  9. Toyoda, A., & Iio, W. (2013). Antidepressant-like effect of chronic taurine administration and its hippocampal signal transduction. In Taurine 8 (pp. 29-43). Springer, New York, NY.
  10. Di Wu, Q., Wang, J. H., Fennessy, F., Redmond, H. P., & Bouchier-Hayes, D. (1999). Taurine prevents high-glucose-induced human vascular endothelial cell apoptosis. American Journal of Physiology-Cell Physiology, 277(6), C1229-C1238.
  11. Jong, C. J., Azuma, J., & Schaffer, S. (2012). Mechanism underlying the antioxidant activity of taurine: prevention of mitochondrial oxidant production. Amino acids, 42(6), 2223-2232.
  12. Schaffer, S. W., Azuma, J., & Mozaffari, M. (2009). Role of antioxidant activity of taurine in diabetes. Canadian journal of physiology and pharmacology, 87(2), 91-99.
  13. Nandhini, A. T. A., Thirunavukkarasu, V., Ravichandran, M. K., & Anuradha, C. V. (2005). Effect of taurine on biomarkers of oxidative stress in tissues. Singapore medical journal, 46(2), 82.

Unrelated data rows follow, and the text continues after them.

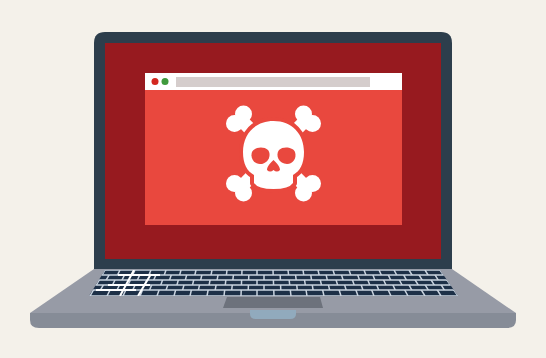
<!DOCTYPE html>
<html lang="en">
<head>
<meta charset="utf-8">
<title>Infected laptop</title>
<style>
:root {
  --paper: #f4f1ea;
  --bezel: #2d3e4c;
  --screen: #971a1f;
  --alert: #e9483e;
  --white: #ffffff;
  --address: #d5cdcc;
  --deck: #979ba6;
  --lip: #868c97;
  --trackpad: #6d727c;
  --notch: #91aabd;
  --key: #1d3047;
  --key-gap: #c9d3df;
}
html, body { margin: 0; background: var(--paper); overflow: hidden; }
svg { display: block; width: 546px; height: 358px; }
.bezel { fill: var(--bezel); }
.screen { fill: var(--screen); }
.alert { fill: var(--alert); }
.white { fill: var(--white); }
.address { fill: var(--address); }
.close { fill: #d3271f; }
.open { fill: #3f9a3c; }
.deck { fill: var(--deck); }
.lip { fill: var(--lip); }
.trackpad { fill: var(--trackpad); }
.notch { fill: var(--notch); }
.key { fill: var(--key); }
.gap { fill: none; stroke: var(--key-gap); stroke-width: 1.5; }
.glint { fill: none; stroke: var(--white); stroke-width: 2; }
.skull { fill: var(--white); stroke: var(--alert); stroke-width: 8; paint-order: stroke; stroke-linejoin: round; }
.bone-shaft { stroke: var(--white); stroke-width: 13; }
</style>
</head>
<body>
<svg viewBox="0 0 546 358" role="img" aria-label="Laptop showing a skull and crossbones in a browser window">
  <defs>
    <g id="bone-end">
      <path class="bone-shaft" d="M240 119L266 145"/>
      <circle class="white" cx="243.500" cy="114" r="8.500"/>
      <circle class="white" cx="234.500" cy="123.500" r="8.500"/>
    </g>
    <path id="key-columns" d="M90 270L73 296M105 270L90 296M120 270L107 296M135 270L123 296M151 270L140 296M166 270L157 296M181 270L174 296M196 270L190 296M212 270L207 296M227 270L224 296M242 270L241 296M257 270V296M273 270L274 296M288 270L291 296M303 270L307 296M318 270L324 296M333 270L341 296M349 270L358 296M364 270L374 296M379 270L391 296M394 270L408 296M409 270L425 296M425 270L441 296M440 270L458 296"/>
    <clipPath id="keyboard-edge"><polygon points="105,270 440,270 458,296 89,296"/></clipPath>
    <clipPath id="odd-rows"><path d="M80 270H470V275H80ZM80 280H470V285H80ZM80 290H470V296H80Z"/></clipPath>
    <clipPath id="even-rows"><path d="M80 275H470V280H80ZM80 285H470V290H80Z"/></clipPath>
  </defs>

  <rect width="546" height="358" fill="#f4f1ea"/>

  <g id="lid">
    <path class="bezel" d="M94 270V43Q94 32 105 32H441Q452 32 452 43V270Z"/>
    <rect class="screen" x="105" y="43" width="336" height="216"/>
  </g>

  <g id="browser-window">
    <rect class="alert" x="145" y="73" width="257" height="152"/>
    <rect class="white" x="145" y="73" width="257" height="17"/>
    <circle class="close" cx="155" cy="81.500" r="3.500"/>
    <circle class="open" cx="165" cy="81.500" r="3.500"/>
    <rect class="address" x="176" y="77" width="194" height="10"/>
  </g>

  <g id="skull-and-crossbones">
    <use href="#bone-end"/>
    <use href="#bone-end" transform="translate(547 0) scale(-1 1)"/>
    <use href="#bone-end" transform="translate(0 307) scale(1 -1)"/>
    <use href="#bone-end" transform="translate(547 307) scale(-1 -1)"/>
    <path class="skull" d="M273.500 121C255 121 243 134 243 152C243 164 247 171 254 175V183Q258 189 273.500 189Q289 189 293 183V175C300 171 304 164 304 152C304 134 292 121 273.500 121Z"/>
    <path class="alert" d="M252 152C254 147 264 146 268 150C272 155 268 164 260 164C254 164 250 158 252 152Z"/>
    <path class="alert" d="M295 152C293 147 283 146 279 150C275 155 279 164 287 164C293 164 297 158 295 152Z"/>
    <path class="alert" d="M273.500 160C270 163 267 167 267 170Q270 173 273.500 170Q277 173 280 170C280 167 277 163 273.500 160Z"/>
  </g>

  <g id="base">
    <polygon class="deck" points="94,269 452,269 516,313 30,313"/>
    <path class="lip" d="M30 313H516V320Q516 328 507 328H39Q30 328 30 320Z"/>
    <polygon class="trackpad" points="227,297 320,297 323,308 223,308"/>
    <path class="notch" d="M250 310H296V314Q296 319 290 319H256Q250 319 250 314Z"/>
  </g>

  <g id="keyboard" clip-path="url(#keyboard-edge)">
    <rect class="key" x="80" y="270" width="390" height="26"/>
    <g clip-path="url(#odd-rows)"><use class="gap" href="#key-columns"/></g>
    <g clip-path="url(#even-rows)"><use class="gap" href="#key-columns" x="7"/></g>
    <path class="gap" d="M80 270H470M80 275H470M80 280H470M80 285H470M80 290H470M80 296H470"/>
    <path class="glint" d="M134 270L120 296M151 274L138 296M118 275H160M108 285H150M96 290H136"/>
  </g>
</svg>
</body>
</html>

  14. Devamanoharan, P. S., Ali, A. H., & Varma, S. D. (1998). Oxidative stress to lens in vitro: protection by taurine. Free radical research, 29(3), 189-195.

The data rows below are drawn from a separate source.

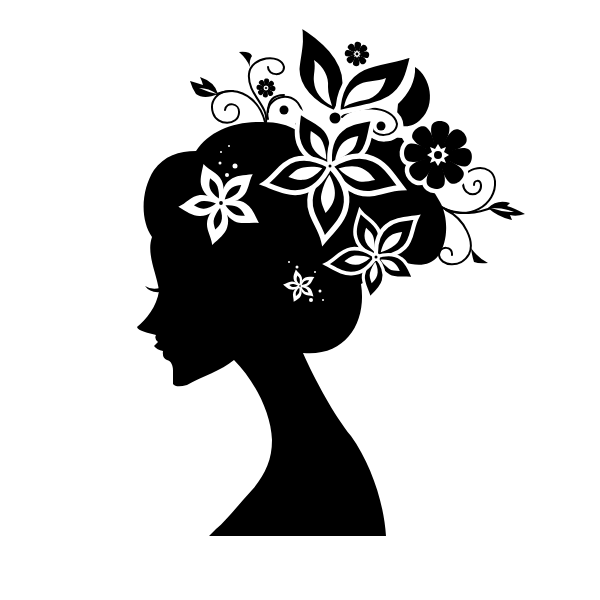
<!DOCTYPE html>
<html lang="en">
<head>
<meta charset="utf-8">
<title>Lady with flowers in her hair</title>
<style>
:root { --ink: #000; --paper: #fff; }
html, body { margin: 0; background: var(--paper); overflow: hidden; }
.artwork { display: block; width: 600px; height: 600px; }
.ink { fill: var(--ink); }
.paper { fill: var(--paper); }
.vine { fill: none; stroke: var(--ink); stroke-width: 2; stroke-linecap: round; }
.halo { fill: none; stroke: var(--paper); stroke-width: 9; stroke-linecap: round; }
.rim { fill: var(--ink); stroke: var(--paper); stroke-width: 5; stroke-linejoin: miter; stroke-miterlimit: 3; }
</style>
</head>
<body>
<svg class="artwork" viewBox="0 0 600 600" role="img" aria-label="Silhouette of a lady in profile with flowers in her hair">
  <defs>
    <path id="petal" d="M0 0C-10 -9 -19 -22 -17 -36C-16 -47 -8 -56 1 -68C5 -55 16 -46 16 -32C16 -19 8 -8 0 0Z"/>
    <path id="petal-drop" d="M0 -8C-5 -16 -7 -23 -6 -29C-5 -35 -2 -39 1 -43C4 -37 7 -32 6 -26C5 -19 3 -13 0 -8Z"/>
    <g id="lily-petal">
      <use href="#petal" class="rim"/>
      <use href="#petal-drop" class="paper"/>
    </g>
    <g id="pale-petal">
      <use href="#petal" class="paper"/>
      <use href="#petal-drop" class="ink"/>
    </g>
    <g id="pale-flower">
      <use href="#pale-petal" transform="rotate(-25)"/>
      <use href="#pale-petal" transform="rotate(47)"/>
      <use href="#pale-petal" transform="rotate(117)"/>
      <use href="#pale-petal" transform="rotate(191)"/>
      <use href="#pale-petal" transform="rotate(264)"/>
      <circle class="ink" r="3"/>
    </g>
    <path id="daisy-petal" d="M-3 -7C-6 -14 -10 -21 -9 -28C-8 -36 8 -36 9 -28C10 -21 6 -14 3 -7Z"/>
    <g id="daisy-petals">
      <use href="#daisy-petal" transform="rotate(5)"/>
      <use href="#daisy-petal" transform="rotate(50)"/>
      <use href="#daisy-petal" transform="rotate(95)"/>
      <use href="#daisy-petal" transform="rotate(140)"/>
      <use href="#daisy-petal" transform="rotate(185)"/>
      <use href="#daisy-petal" transform="rotate(230)"/>
      <use href="#daisy-petal" transform="rotate(275)"/>
      <use href="#daisy-petal" transform="rotate(320)"/>
    </g>
    <g id="daisy">
      <use href="#daisy-petals" class="ink"/>
      <circle class="ink" r="13"/>
      <polygon class="paper" points="0,-11 3,-6 8,-8 6,-3 11,0 6,3 8,8 3,6 0,11 -3,6 -8,8 -6,3 -11,0 -6,-3 -8,-8 -3,-6"/>
      <circle class="ink" r="4"/>
    </g>
  </defs>

  <rect class="paper" width="600" height="600"/>

  <g id="lady" class="ink">
    <path id="head-and-neck" d="M209 536L216 529C227 520 238 505 252 490C265 475 272 460 272 440C271 412 254 380 234 360C221 371 203 376 187 385Q176 388 173 384L173 371C173 365 171 361 167 360Q162 358 163 351Q157 350 154 346L158 342Q154 339 156 335C149 333 138 331 137 327C146 320 157 306 159 291C157 274 146 254 152 237C140 220 141 190 154 170C164 156 179 151 196 151C209 131 235 121 262 122C278 122 288 125 296 130L330 166L374 136L402 138L440 202C449 218 448 243 438 256C430 267 415 266 404 262L361 284C367 321 347 357 303 353C315 380 334 415 351 436C371 464 384 503 386 536Z"/>
    <path id="upper-curl" d="M415 67C431 77 436 105 421 119C414 127 404 128 396 124L398 104C409 94 416 80 415 67Z"/>
    <path id="eyelash" d="M145 286Q151 290 160 288L160 292Q150 293 145 286Z"/>
  </g>

  <g id="left-vines">
    <g class="vine">
      <path d="M265 122C260 102 246 92 232 91C218 90 209 101 213 113C217 126 238 126 239 113C240 103 226 101 225 110"/>
      <path d="M266 122C269 106 247 94 249 74C251 56 281 53 284 67C284 77 268 76 268 67"/>
      <path d="M217 94Q224 91 233 91"/>
    </g>
    <path class="ink" d="M190 81Q197 83 203 85Q202 81 200 77Q215 82 218 94Q204 100 196 94Q192 88 190 81Z"/>
    <path class="paper" d="M199 88Q209 88 217 94Q208 92 199 88Z"/>
    <path class="ink" d="M239 52Q250 51 252 56Q249 60 250 67Q247 59 239 52Z"/>
    <use href="#daisy" transform="translate(266 88) scale(.28)"/>
  </g>

  <g id="right-vines">
    <g class="vine">
      <path d="M440 206C468 224 497 204 495 181C493 161 461 166 463 184C464 198 482 197 481 185C480 179 474 180 474 185"/>
      <path d="M441 207C460 217 478 213 494 207"/>
      <path d="M446 210C465 219 475 242 469 254C461 269 440 266 439 255C440 245 453 246 452 255"/>
    </g>
    <path class="ink" d="M488 208Q497 199 510 203L507 206Q514 208 525 214Q516 217 510 215L512 220Q498 217 488 208Z"/>
    <path class="paper" d="M491 208Q505 208 514 212Q502 212 491 208Z"/>
    <path class="ink" d="M471 248Q478 258 488 263Q479 264 474 262Q472 256 471 248Z"/>
  </g>

  <g id="crown-flower">
    <path class="halo" d="M338 116C352 101 399 105 399 126C397 141 372 140 371 128"/>
    <path class="paper" d="M292 108L335 104L374 116L362 136L330 148L298 128Z"/>
    <circle class="paper" cx="381" cy="126" r="9"/>
    <g class="vine">
      <path d="M268 119C263 100 287 89 298 103C307 116 301 122 296 124"/>
      <path d="M268 112C268 100 274 95 284 95"/>
      <path d="M342 117C352 105 394 104 397 124C396 138 373 138 372 127"/>
    </g>
    <circle class="ink" cx="284" cy="110" r="4.500"/>
    <circle class="ink" cx="381" cy="126" r="4.500"/>
    <path class="rim" d="M299 24C323 38 345 59 345 83C345 96 339 105 335 113C312 104 297 87 297 69C298 55 303 42 299 24Z"/>
    <path class="rim" d="M413 54C409 71 406 88 390 98C375 107 357 108 338 113C338 93 346 76 363 68C379 61 396 61 413 54Z"/>
    <path class="paper" d="M314 60C324 67 329 77 328 87C328 94 330 99 332 106C321 100 315 92 314 82C313 75 316 68 314 60Z"/>
    <path class="paper" d="M386 78C383 89 376 98 365 100C358 101 351 103 344 107C346 97 351 88 360 84C368 80 377 82 386 78Z"/>
    <circle class="ink" cx="335" cy="118" r="5.500"/>
  </g>

  <g id="large-lily" transform="translate(330 166)">
    <use href="#lily-petal" transform="rotate(-30) scale(.93)"/>
    <use href="#lily-petal" transform="rotate(42) scale(.96)"/>
    <use href="#lily-petal" transform="rotate(106) scale(1.1)"/>
    <use href="#lily-petal" transform="rotate(184) scale(1.1)"/>
    <use href="#lily-petal" transform="rotate(254) scale(1)"/>
    <circle class="paper" r="4"/>
    <circle class="ink" r="1.500"/>
  </g>

  <g id="small-lily" transform="translate(376 257)">
    <use href="#lily-petal" transform="rotate(-20) scale(.72)"/>
    <use href="#lily-petal" transform="rotate(45) scale(.84)"/>
    <use href="#lily-petal" transform="rotate(119) scale(.64)"/>
    <use href="#lily-petal" transform="rotate(188) scale(.62)"/>
    <use href="#lily-petal" transform="rotate(261) scale(.74)"/>
    <circle class="paper" r="4"/>
    <circle class="ink" r="1.500"/>
  </g>

  <g id="daisies">
    <g transform="translate(438 155)">
      <use href="#daisy-petals" fill="var(--paper)" stroke="var(--paper)" stroke-width="9"/>
      <use href="#daisy"/>
    </g>
    <use href="#daisy" transform="translate(357 54) scale(.36)"/>
  </g>

  <g id="pale-flowers">
    <use href="#pale-flower" transform="translate(221 203) scale(.63)"/>
    <use href="#pale-flower" transform="translate(300 286) rotate(10) scale(.25)"/>
  </g>

  <g id="sparkles" class="paper">
    <circle cx="235" cy="166" r="2.500"/>
    <circle cx="227" cy="175" r="2"/>
    <circle cx="220" cy="163" r="1.500"/>
    <circle cx="221" cy="152" r="1"/>
    <circle cx="229" cy="146" r="1"/>
    <circle cx="297" cy="267" r="1.500"/>
    <circle cx="289" cy="262" r="1"/>
    <circle cx="311" cy="300" r="2"/>
    <circle cx="320" cy="291" r="1.500"/>
    <circle cx="315" cy="272" r="1"/>
    <circle cx="323" cy="300" r="1"/>
  </g>
</svg>
</body>
</html>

  15. Guz, G., Oz, E., Lortlar, N., Ulusu, N. N., Nurlu, N., Demirogullari, B., … & Karasu, C. (2007). The effect of taurine on renal ischemia/reperfusion injury. Amino acids, 32(3), 405-411.
  16. Tabassum, H., Parvez, S., Rehman, H., Dev Banerjee, B., Siemen, D., & Raisuddin, S. (2007). Nephrotoxicity and its prevention by taurine in tamoxifen induced oxidative stress. Human & experimental toxicology, 26(6), 509-518.
  17. Hanna, J., Chahine, R., Aftimos, G., Nader, M., Mounayar, A., Esseily, F., & Chamat, S. (2004). Protective effect of taurine against free radicals damage. Experimental and toxicologic pathology, 56(3), 189-194.
  18. Kingston, R., Kelly, C. J., & Murray, P. (2004). The therapeutic role of taurine in ischaemia-reperfusion injury. Current pharmaceutical design, 10(19), 2401.
  19. Moloney, M. A., Casey, R. G., O’Donnell, D. H., Fitzgerald, P., Thompson, C., & Bouchier-Hayes, D. J. (2010). Two weeks taurine supplementation reverses endothelial dysfunction in young male type 1 diabetics. Diabetes and Vascular Disease Research, 7(4), 300-310.
  20. Baek, Y. Y., Cho, D. H., Choe, J., Lee, H., Jeoung, D., Ha, K. S., … & Kim, Y. M. (2012). Extracellular taurine induces angiogenesis by activating ERK-, Akt-, and FAK-dependent signal pathways. European journal of pharmacology, 674(2-3), 188-199.
  21. Nandhini, A. A., Thirunavukkarasu, V., & Anuradha, C. V. (2005). Taurine modifies insulin signaling enzymes. Diabetes & metabolism, 31(4), 337-344.
  22. Nandhini, A. A., & Anuradha, C. V. (2002). Taurine modulates kallikrein activity and glucose metabolism. Amino Acids, 22(1), 27-38.
  23. Tachikawa, M., Kasai, Y., Yokoyama, R., Fujinawa, J., Ganapathy, V., Terasaki, T., & Hosoya, K. I. (2009). The blood–brain barrier transport and cerebral distribution of guanidinoacetate: involvement of creatine and taurine transporters. Journal of neurochemistry, 111(2), 499-509.
  24. Maher, S., Brayden, D. J., Casettari, L., & Illum, L. (2019). Application of permeation enhancers in oral delivery of macromolecules: an update. Pharmaceutics, 11(1), 41.